Sponsor: Integrated Waste Services Association
Purpose: EXAMINE THE ROLE OF WASTE TO ENERGY POWER PLANTS IN PROVIDING ENERGY AND REMOVING WASTE STREAMS
Date: Feb 22, 2000 (2 days)
Expense: $1,560.00
source

Destination: TRUMBULL, CT & NEW YORK, NY
Sponsor: National Association of Securities Dealers
Purpose: FACT-FINDING ON MARKETS
Date: Nov 13, 2000 (1 day)
Expense: $935.20
source


Trips traveled under the office of W.J. Tauzin

Destination: CHICAGO, IL
Sponsor: FOOD MARKETING INSTITUTE/GROCERY MANUFACTURERS OF AMERICA
Purpose: FACT-FINDING
Date: May 4, 2001 (3 days)
Expense: $780.08
source

Destination: ENCLOSED
Sponsor: Electric Power Supply Association
Purpose: INFORMATIONAL/DISCUSSION
Date: May 31, 2001 (2 days)
Expense: $793.95
source

Destination: MBS MICHIGAN
Sponsor: Dow Chemical Co
Purpose: FACT-FINDING AND DISCUSSION ON CHEMICAL TESTING, SAFETY, AND RELATED ENVIRONMENTAL ISSUES
Date: Aug 7, 2001 (1 day)
Expense: $767.00
source

Destination: PHOENIX, AZ
Sponsor: American Petroleum Institute
Purpose: SPEECH ON CONGRESSIONAL EFFORT AS IT RELATES TO LEAKING UNDERGROUND STORAGE TANKS
Date: Oct 22, 2001 (1 day)
Expense: $890.94
source

Destination: THE WILLIAMSBURG LODGE, COLONIAL WILLIAMSBURG, VIRGINIA
Sponsor: Mercatus Center at George Mason University
Purpose: PROFESSIONAL DEVELOPMENT
Date: Jan 24, 2002 (2 days)
Expense: $327.00
source



* - Trips by all travelers named Gerald Couri.


American RadioWorks | Hearing is Seeing
science-smart

The Science of Smart

Researchers have long been searching for better ways to learn.
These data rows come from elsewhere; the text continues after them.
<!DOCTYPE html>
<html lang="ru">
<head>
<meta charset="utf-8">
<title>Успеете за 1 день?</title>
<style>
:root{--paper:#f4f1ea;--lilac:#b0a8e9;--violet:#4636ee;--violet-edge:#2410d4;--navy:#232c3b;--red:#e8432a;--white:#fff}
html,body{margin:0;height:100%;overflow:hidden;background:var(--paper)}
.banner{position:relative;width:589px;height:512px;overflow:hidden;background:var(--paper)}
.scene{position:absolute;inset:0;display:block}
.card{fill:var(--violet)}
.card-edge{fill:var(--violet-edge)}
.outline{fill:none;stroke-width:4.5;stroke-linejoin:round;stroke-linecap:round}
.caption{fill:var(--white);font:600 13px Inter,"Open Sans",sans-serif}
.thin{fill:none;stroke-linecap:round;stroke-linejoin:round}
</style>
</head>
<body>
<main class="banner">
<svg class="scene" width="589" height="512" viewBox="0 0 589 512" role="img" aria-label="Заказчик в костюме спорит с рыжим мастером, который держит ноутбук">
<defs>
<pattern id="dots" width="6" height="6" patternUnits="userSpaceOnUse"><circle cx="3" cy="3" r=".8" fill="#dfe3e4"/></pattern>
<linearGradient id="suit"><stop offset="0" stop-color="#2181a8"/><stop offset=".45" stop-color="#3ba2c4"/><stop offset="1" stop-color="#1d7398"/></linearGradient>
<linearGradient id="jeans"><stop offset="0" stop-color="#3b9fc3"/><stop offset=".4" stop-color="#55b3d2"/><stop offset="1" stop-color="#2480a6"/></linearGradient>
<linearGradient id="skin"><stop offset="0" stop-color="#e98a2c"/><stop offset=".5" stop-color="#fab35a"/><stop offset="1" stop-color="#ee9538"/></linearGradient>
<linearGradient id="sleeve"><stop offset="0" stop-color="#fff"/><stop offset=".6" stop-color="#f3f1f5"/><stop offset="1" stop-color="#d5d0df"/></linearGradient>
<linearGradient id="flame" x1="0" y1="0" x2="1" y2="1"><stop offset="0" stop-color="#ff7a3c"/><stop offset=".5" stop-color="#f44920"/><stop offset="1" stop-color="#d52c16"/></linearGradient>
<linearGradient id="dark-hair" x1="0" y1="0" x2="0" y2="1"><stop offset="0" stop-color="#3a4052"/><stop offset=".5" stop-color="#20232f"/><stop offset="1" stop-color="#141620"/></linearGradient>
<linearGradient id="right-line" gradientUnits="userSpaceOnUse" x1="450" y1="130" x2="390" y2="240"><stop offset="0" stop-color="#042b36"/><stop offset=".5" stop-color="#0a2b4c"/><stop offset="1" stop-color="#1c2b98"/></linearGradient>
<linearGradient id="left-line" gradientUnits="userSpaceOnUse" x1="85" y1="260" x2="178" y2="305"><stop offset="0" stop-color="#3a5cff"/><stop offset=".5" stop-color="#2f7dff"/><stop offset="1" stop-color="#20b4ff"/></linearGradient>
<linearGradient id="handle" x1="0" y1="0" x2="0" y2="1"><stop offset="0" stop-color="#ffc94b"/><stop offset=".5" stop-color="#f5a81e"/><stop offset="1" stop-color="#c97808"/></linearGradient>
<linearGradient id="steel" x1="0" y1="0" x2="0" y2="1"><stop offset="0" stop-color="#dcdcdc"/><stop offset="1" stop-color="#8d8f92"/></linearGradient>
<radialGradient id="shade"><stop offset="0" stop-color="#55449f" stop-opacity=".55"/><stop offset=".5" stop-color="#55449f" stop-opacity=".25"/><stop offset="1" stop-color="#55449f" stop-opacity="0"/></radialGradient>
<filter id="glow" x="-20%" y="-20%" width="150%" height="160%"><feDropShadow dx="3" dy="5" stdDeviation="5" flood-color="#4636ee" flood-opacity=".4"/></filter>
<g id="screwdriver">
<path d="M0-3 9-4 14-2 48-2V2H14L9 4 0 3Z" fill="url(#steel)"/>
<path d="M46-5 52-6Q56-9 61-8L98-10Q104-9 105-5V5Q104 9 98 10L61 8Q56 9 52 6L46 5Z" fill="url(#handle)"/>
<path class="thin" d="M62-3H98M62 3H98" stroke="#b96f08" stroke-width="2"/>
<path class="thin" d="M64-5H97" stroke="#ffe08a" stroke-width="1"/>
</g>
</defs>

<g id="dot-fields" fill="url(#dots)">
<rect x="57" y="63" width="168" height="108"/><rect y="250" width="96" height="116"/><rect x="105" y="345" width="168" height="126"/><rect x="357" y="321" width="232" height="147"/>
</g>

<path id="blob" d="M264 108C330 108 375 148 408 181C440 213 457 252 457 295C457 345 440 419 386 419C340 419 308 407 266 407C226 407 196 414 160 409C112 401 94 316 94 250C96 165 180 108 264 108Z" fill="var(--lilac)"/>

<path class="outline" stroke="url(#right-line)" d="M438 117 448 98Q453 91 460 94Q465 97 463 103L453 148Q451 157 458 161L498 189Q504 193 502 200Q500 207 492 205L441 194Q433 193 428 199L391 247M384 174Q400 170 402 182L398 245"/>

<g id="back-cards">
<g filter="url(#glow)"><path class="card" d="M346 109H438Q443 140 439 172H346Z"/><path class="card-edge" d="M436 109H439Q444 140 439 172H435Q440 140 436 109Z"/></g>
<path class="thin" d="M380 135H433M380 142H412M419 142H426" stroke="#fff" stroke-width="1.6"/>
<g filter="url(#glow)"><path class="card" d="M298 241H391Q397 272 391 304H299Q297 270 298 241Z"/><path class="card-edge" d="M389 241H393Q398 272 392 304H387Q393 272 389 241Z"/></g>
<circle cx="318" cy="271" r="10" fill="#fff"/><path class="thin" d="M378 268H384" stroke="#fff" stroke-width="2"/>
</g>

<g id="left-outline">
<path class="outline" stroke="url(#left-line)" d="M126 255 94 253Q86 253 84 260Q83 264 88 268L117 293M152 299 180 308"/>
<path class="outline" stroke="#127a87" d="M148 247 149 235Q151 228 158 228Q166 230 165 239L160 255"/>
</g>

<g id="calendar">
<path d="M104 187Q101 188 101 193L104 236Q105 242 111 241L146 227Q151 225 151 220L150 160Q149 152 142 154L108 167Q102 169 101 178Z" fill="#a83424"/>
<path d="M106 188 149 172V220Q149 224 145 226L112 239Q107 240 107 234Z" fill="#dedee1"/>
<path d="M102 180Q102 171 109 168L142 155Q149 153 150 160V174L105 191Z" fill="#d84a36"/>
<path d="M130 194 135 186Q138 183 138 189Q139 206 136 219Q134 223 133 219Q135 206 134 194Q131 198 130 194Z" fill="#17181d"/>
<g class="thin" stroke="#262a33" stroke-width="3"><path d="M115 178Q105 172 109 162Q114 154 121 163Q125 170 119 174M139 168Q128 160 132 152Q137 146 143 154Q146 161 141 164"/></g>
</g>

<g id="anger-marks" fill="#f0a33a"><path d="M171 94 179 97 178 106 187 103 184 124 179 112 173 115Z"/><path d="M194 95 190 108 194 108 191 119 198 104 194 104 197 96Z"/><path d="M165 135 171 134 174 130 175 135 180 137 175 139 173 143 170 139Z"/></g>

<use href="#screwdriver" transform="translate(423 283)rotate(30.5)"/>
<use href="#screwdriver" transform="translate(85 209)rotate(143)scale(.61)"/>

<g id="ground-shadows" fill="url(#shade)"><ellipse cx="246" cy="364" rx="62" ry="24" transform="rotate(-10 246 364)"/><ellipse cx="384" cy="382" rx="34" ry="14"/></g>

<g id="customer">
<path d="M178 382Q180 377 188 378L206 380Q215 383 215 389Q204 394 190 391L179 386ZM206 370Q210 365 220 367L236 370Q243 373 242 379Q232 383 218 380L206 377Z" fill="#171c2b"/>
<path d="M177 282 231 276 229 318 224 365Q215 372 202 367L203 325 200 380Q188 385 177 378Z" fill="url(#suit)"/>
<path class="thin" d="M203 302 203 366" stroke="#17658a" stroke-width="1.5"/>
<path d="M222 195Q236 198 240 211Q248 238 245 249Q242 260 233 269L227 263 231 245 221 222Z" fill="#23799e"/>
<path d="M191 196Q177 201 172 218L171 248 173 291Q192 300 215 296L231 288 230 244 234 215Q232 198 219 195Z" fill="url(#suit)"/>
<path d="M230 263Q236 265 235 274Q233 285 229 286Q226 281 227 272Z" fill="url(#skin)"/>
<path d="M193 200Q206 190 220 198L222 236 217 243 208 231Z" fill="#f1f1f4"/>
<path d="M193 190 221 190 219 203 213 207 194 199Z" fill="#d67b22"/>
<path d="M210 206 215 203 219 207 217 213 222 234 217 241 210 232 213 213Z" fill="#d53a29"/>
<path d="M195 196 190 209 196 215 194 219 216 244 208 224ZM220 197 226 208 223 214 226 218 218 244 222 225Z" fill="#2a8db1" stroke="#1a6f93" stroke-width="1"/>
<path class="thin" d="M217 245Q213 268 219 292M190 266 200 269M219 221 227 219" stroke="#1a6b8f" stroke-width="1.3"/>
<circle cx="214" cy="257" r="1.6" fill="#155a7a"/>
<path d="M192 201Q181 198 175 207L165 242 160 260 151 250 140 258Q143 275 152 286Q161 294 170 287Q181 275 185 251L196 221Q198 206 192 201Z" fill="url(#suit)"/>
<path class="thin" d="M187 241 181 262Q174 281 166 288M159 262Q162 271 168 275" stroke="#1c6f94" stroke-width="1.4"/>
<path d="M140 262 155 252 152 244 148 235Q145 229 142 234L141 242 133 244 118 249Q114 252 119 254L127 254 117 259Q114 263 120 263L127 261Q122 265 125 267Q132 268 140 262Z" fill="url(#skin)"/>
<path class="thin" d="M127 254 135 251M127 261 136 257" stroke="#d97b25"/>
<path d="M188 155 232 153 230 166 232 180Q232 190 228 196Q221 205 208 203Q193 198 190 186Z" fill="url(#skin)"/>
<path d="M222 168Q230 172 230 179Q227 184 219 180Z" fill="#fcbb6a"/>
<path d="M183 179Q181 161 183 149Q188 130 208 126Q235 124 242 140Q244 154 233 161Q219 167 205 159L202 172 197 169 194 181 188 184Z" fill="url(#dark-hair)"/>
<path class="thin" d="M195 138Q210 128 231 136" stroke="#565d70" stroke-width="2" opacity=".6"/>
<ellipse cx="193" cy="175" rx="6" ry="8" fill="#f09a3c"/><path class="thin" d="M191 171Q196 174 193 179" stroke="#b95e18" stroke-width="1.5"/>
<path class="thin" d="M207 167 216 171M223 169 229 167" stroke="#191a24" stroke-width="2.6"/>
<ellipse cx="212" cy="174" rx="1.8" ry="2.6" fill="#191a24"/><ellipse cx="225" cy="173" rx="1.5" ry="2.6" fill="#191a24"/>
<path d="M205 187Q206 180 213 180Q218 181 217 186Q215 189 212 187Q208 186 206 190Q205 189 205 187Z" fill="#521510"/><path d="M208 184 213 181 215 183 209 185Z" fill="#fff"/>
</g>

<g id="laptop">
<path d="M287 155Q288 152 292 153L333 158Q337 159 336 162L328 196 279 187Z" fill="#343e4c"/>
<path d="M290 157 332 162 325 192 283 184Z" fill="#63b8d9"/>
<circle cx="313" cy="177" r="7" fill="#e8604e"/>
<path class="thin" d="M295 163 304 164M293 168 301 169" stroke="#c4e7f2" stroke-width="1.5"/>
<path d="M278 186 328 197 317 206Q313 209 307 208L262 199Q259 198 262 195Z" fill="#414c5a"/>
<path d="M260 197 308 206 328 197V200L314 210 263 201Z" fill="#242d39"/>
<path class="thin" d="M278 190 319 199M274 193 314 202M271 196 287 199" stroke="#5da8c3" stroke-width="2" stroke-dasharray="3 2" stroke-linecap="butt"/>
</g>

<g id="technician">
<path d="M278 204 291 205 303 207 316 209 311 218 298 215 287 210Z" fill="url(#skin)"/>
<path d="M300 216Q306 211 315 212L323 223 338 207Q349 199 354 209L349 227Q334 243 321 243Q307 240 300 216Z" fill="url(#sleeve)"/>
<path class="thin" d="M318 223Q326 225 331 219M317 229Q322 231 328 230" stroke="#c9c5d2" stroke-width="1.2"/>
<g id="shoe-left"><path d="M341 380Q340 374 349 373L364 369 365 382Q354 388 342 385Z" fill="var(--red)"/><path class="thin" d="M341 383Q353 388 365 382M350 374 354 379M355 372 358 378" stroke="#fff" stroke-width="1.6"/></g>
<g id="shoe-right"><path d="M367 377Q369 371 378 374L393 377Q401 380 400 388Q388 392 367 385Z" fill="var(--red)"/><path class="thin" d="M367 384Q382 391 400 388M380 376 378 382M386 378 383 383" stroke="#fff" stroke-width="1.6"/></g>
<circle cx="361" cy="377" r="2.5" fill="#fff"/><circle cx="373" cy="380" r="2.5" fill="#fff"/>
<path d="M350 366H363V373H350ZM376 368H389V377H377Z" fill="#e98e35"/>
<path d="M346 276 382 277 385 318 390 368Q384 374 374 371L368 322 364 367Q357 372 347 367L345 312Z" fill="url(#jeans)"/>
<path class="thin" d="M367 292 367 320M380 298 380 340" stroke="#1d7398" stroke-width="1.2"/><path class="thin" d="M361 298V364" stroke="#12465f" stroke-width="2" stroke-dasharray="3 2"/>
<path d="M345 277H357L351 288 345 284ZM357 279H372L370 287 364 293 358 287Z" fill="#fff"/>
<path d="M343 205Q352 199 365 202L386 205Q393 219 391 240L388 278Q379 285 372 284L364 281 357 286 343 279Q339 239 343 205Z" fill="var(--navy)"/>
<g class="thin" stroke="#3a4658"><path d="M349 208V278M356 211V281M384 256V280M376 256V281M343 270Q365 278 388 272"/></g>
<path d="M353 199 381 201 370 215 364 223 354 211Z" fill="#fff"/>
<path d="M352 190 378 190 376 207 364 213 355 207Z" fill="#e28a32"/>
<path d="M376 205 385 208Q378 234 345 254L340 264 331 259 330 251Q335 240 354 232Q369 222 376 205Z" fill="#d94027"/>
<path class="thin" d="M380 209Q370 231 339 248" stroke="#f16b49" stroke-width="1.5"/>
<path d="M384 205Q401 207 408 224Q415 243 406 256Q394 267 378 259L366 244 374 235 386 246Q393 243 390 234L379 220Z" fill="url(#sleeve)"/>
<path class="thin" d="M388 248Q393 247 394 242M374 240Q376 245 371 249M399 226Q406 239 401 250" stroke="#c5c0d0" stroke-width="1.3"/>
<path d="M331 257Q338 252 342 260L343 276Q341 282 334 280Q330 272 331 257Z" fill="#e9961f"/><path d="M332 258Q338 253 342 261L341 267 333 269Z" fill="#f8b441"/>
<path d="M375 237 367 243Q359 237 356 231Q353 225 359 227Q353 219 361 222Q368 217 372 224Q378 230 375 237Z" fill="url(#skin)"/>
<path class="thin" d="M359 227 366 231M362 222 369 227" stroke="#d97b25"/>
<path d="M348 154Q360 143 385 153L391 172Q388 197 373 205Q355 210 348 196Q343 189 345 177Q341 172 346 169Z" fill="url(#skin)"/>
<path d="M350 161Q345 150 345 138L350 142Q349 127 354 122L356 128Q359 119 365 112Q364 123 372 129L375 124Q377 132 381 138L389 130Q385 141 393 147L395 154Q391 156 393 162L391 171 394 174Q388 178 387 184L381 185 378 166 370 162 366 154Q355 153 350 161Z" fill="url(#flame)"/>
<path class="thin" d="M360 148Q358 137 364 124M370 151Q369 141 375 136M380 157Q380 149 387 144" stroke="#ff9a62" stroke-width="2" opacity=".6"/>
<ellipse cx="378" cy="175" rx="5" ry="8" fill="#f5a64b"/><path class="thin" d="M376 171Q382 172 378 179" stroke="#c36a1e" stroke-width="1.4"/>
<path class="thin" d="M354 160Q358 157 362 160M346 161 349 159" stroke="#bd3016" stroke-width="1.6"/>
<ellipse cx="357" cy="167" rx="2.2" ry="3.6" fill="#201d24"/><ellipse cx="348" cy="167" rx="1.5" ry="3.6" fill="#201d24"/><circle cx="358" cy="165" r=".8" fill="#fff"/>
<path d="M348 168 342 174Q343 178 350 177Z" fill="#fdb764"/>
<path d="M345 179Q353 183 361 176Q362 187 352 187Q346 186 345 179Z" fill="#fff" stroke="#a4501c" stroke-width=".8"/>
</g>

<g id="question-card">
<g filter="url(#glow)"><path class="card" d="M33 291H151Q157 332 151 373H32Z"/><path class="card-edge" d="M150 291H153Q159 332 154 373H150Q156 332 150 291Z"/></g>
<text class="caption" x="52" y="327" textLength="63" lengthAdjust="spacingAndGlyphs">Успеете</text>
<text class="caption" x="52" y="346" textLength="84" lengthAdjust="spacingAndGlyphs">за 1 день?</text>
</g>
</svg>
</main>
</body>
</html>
In recent decades, experts working in cognitive science, psychology, and neuroscience have opened new windows into how the brain works, and how we can learn to learn better. In this program, we look at some of the big ideas coming out of brain science. We meet the researchers who are unlocking the secrets of how the brain acquires and holds on to knowledge. And we introduce listeners to the teachers and students who are trying to apply that knowledge in the real world.

Recent Posts

  • 08.19.14

    Paul Tough on how children succeed

    Paul Tough talks about his new book, How Children Succeed. He says it's character that matters when it comes to learning. Children need curiosity, optimism and self-control.
  • 08.12.14

    Tracking and vocational ed

    Jeannie Oakes, who has studied tracking for decades, says vocational ed and "tracking" are connected, and that sorting students by race and class is still a problem.
  • 08.04.14

    Reinventing college for a new kind of student

    Long-predicted demographic changes mean a new kind of student is figuring out where to go to college, and how to pay for it.
  • 07.29.14

    Is school funding fair?

    A new report looks at why some schools have a lot of money to spend per pupil, while others don't, and what to do about it.